Potential Effects of Essential Oils Extracted from Mediterranean Aromatic Plants on Target Weeds and Soil Microorganisms
Essential oils (EOs), extracted from aromatic plants, have been proposed as candidates to develop natural herbicides. This study aimed to evaluate the herbicidal potential of Thymbra capitata (L.) Cav., Mentha × piperita L. and Santolina chamaecyparissus L. essential oils (EOs) on Avena fatua L., Echinochloa crus-galli (L.) P. Beauv, Portulaca oleracea L. and Amaranthus retroflexus L. and their effects on soil microorganisms. A pot experiment was set up and three EOs at three doses were applied
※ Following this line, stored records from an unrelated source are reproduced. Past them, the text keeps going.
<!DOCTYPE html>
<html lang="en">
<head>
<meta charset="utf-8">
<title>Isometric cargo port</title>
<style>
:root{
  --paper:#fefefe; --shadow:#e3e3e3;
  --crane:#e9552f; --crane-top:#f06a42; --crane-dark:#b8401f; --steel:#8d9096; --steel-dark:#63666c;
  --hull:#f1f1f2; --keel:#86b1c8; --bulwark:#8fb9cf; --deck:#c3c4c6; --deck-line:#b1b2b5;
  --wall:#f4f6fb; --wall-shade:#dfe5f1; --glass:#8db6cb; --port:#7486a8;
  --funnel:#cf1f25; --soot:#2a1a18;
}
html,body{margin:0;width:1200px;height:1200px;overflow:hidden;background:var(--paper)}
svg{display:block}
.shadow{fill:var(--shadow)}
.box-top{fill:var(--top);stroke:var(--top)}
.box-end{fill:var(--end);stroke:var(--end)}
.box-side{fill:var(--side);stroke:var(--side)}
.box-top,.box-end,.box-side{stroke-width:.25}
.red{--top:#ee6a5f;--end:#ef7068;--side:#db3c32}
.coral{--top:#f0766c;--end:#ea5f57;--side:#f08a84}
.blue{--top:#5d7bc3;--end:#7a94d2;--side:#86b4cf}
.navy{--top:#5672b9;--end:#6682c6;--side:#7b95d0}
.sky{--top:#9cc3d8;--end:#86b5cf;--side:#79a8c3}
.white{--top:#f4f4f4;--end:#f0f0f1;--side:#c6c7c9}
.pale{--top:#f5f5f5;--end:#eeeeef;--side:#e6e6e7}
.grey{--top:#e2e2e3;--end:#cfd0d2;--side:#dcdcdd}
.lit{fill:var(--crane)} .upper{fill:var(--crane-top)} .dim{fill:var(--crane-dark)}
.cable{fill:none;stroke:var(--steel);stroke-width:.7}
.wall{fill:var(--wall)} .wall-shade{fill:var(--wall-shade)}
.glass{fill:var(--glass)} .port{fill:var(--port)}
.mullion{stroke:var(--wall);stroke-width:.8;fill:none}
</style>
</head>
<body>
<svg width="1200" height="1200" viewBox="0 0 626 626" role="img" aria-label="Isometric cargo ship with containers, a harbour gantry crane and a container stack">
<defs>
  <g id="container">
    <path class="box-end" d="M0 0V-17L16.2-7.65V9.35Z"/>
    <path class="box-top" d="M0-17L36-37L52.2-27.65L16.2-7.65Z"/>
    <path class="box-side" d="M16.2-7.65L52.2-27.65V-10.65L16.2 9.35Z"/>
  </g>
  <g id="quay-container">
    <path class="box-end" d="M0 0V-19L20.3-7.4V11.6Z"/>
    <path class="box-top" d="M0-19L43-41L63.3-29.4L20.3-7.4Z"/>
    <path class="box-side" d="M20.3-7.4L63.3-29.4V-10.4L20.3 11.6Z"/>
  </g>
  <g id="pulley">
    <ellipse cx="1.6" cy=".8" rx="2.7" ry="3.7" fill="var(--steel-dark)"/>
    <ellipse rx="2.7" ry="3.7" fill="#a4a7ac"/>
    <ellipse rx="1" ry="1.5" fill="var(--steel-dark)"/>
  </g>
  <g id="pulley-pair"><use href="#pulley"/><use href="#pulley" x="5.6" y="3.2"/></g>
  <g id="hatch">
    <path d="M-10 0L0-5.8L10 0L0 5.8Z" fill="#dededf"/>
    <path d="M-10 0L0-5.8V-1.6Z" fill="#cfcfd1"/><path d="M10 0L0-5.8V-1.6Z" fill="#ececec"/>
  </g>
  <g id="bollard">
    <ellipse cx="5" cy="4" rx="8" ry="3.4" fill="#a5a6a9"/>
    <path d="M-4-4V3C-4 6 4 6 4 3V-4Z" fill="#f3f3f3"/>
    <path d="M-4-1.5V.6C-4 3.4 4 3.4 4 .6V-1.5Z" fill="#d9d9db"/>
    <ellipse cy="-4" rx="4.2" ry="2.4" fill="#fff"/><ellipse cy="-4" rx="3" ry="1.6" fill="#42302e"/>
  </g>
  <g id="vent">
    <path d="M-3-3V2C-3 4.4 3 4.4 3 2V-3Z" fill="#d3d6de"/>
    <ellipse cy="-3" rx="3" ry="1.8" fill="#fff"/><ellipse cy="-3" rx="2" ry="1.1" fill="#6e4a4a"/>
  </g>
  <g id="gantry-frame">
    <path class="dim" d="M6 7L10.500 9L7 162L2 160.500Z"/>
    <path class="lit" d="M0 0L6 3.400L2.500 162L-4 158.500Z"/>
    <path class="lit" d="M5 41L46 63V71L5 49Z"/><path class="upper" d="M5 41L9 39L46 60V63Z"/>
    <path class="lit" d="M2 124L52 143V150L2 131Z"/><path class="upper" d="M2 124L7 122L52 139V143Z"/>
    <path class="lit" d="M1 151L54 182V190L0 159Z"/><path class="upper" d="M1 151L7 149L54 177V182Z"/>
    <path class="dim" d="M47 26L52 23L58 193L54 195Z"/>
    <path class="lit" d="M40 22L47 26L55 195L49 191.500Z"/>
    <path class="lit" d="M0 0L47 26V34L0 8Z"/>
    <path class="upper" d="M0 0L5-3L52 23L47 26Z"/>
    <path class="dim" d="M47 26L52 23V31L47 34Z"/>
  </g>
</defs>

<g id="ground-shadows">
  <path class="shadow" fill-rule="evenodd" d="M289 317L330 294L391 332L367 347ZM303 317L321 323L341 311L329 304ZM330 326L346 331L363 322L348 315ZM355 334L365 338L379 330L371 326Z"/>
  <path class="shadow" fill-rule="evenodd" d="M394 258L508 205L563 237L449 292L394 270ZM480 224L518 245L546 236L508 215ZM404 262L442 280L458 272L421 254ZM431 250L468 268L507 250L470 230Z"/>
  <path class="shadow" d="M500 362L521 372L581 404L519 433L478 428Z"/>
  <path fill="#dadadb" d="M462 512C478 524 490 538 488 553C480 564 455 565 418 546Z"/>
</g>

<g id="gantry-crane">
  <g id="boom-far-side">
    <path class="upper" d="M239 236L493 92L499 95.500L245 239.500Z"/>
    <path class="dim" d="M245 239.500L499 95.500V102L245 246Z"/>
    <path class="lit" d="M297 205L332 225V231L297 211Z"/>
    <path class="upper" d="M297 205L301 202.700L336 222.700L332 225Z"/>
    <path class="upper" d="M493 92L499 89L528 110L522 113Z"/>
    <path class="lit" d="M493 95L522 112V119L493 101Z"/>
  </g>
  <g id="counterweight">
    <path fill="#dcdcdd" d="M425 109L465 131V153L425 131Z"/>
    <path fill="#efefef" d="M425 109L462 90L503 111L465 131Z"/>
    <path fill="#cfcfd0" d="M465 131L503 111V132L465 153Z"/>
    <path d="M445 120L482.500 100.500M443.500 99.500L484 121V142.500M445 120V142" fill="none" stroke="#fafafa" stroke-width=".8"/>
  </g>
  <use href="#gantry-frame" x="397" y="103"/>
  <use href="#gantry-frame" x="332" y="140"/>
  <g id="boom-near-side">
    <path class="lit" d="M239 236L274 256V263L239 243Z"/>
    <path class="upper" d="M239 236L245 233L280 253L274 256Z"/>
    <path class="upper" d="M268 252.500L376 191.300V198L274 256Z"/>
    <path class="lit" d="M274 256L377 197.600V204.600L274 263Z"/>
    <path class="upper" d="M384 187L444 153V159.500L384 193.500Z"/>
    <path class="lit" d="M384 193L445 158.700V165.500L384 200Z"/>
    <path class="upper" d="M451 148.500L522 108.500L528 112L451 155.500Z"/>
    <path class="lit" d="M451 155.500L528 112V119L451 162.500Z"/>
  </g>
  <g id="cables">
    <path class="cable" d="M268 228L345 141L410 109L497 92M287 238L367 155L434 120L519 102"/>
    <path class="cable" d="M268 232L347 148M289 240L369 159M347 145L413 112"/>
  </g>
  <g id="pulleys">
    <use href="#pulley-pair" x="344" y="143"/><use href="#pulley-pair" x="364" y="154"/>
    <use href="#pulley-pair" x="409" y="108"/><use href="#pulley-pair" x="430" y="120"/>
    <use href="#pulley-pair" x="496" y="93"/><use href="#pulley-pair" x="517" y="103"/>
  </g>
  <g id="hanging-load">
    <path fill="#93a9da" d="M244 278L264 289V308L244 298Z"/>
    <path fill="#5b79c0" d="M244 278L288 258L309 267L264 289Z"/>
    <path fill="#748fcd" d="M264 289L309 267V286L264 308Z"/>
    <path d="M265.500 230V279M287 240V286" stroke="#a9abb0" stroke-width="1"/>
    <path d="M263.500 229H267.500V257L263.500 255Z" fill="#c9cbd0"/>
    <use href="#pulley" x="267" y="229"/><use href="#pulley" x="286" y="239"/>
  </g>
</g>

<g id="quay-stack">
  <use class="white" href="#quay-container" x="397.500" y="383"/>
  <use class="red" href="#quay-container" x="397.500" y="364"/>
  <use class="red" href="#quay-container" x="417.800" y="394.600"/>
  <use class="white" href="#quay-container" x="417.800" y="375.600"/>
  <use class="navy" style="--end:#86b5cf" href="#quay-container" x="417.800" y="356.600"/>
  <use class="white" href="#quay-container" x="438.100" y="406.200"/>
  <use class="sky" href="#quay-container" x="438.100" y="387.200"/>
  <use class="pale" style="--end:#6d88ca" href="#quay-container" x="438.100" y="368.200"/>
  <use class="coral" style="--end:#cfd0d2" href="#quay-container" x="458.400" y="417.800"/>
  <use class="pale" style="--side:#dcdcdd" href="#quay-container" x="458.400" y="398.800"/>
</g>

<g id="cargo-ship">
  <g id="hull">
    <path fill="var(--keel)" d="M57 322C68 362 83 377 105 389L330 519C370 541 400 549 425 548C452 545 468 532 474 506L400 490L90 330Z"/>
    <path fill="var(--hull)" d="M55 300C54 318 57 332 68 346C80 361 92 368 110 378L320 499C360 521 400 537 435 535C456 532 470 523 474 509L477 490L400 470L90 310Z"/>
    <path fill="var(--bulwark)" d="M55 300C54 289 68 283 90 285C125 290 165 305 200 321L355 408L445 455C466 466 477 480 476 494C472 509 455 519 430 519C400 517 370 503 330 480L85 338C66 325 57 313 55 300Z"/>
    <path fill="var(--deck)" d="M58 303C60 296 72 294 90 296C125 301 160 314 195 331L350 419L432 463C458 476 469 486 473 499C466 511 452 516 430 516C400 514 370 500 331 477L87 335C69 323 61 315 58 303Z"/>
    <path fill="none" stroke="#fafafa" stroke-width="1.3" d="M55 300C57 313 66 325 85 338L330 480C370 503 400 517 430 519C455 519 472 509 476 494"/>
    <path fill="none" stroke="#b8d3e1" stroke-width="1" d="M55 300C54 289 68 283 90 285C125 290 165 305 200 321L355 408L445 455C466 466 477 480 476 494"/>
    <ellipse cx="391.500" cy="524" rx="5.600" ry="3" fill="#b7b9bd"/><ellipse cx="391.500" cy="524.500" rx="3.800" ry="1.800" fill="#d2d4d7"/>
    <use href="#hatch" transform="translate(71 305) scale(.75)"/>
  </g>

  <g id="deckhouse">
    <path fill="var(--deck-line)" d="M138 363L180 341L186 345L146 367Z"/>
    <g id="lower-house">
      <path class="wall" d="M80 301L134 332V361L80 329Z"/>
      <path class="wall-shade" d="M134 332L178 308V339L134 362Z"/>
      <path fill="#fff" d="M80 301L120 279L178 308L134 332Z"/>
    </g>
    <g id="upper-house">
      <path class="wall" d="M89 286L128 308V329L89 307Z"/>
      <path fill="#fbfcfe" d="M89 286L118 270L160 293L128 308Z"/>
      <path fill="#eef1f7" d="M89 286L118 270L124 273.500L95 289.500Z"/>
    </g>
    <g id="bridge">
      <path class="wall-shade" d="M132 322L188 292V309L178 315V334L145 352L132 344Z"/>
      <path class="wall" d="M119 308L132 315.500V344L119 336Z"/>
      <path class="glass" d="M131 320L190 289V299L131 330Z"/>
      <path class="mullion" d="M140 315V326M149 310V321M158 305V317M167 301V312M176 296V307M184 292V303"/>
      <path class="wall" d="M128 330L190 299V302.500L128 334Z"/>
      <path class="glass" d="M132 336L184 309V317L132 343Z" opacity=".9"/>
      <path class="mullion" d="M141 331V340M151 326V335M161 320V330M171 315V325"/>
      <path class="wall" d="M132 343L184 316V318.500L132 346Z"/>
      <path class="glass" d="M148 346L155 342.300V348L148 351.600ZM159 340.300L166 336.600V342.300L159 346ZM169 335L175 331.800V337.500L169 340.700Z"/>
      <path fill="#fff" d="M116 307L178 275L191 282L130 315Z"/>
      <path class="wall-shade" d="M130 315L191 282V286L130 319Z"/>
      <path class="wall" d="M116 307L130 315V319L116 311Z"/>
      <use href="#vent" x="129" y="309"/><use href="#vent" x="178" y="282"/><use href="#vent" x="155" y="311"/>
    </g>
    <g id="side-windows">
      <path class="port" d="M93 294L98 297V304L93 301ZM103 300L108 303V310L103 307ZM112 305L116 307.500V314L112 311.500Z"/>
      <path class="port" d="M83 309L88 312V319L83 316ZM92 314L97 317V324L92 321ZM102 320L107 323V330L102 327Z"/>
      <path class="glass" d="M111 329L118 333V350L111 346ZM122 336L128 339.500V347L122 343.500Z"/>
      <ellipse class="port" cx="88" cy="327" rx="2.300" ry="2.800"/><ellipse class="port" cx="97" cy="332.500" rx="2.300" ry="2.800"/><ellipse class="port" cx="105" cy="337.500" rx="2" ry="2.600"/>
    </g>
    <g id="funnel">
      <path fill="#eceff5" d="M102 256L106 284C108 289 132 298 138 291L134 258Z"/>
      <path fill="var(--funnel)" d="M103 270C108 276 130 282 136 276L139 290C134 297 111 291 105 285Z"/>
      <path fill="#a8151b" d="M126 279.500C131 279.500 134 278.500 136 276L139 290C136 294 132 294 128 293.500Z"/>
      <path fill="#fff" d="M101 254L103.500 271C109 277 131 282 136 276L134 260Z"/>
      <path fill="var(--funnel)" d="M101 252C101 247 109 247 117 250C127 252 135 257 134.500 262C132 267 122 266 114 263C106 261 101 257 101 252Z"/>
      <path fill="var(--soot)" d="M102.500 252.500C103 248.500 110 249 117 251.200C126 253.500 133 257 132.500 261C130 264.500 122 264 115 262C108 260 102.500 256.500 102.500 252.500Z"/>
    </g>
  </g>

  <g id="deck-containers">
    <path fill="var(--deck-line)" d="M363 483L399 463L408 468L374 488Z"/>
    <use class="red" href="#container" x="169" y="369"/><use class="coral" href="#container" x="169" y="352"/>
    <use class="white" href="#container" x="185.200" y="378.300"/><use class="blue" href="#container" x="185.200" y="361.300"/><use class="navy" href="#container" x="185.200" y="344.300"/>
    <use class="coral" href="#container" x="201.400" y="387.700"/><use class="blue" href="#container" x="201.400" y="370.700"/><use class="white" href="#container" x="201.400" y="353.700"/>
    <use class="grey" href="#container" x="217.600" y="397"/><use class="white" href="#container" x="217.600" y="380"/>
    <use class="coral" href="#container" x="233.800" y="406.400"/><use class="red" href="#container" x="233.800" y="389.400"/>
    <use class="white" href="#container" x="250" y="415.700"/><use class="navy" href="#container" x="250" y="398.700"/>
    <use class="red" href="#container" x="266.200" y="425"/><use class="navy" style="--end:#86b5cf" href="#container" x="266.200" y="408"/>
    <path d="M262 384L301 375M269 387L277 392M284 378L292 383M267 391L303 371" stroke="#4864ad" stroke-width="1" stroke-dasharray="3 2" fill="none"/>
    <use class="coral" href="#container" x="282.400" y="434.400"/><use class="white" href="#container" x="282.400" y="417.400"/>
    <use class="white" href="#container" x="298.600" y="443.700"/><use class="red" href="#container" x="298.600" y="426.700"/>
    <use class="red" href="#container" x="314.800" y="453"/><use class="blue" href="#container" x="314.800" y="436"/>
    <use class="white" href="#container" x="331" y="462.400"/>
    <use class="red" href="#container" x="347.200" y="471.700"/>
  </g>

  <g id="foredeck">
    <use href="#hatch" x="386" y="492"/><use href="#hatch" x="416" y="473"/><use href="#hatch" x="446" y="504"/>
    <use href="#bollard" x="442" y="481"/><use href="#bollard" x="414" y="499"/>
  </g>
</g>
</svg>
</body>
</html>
... doses were applied by irrigation. Efficacy and effects of EOs on weed growth were determined. Soil microbial biomass carbon and nitrogen, microbial respiration, and the main microbial groups were determined at days 7, 28 and 56. EOs demonstrated herbicidal activity, increasing their toxicity with the dose. T. capitata was the most effective against all weeds at the maximum dose. P. oleracea was the most resistant weed. Soil microorganisms, after a transient upheaval period induced by the addition of EOs, recovered their initial function and biomass. T. capitata EO at the highest dose did not allow soil microorganisms to recover their initial functionality. EOs exhibited great potential as natural herbicides but the optimum dose of application must be identified to control weeds and not negatively affect soil microorganisms.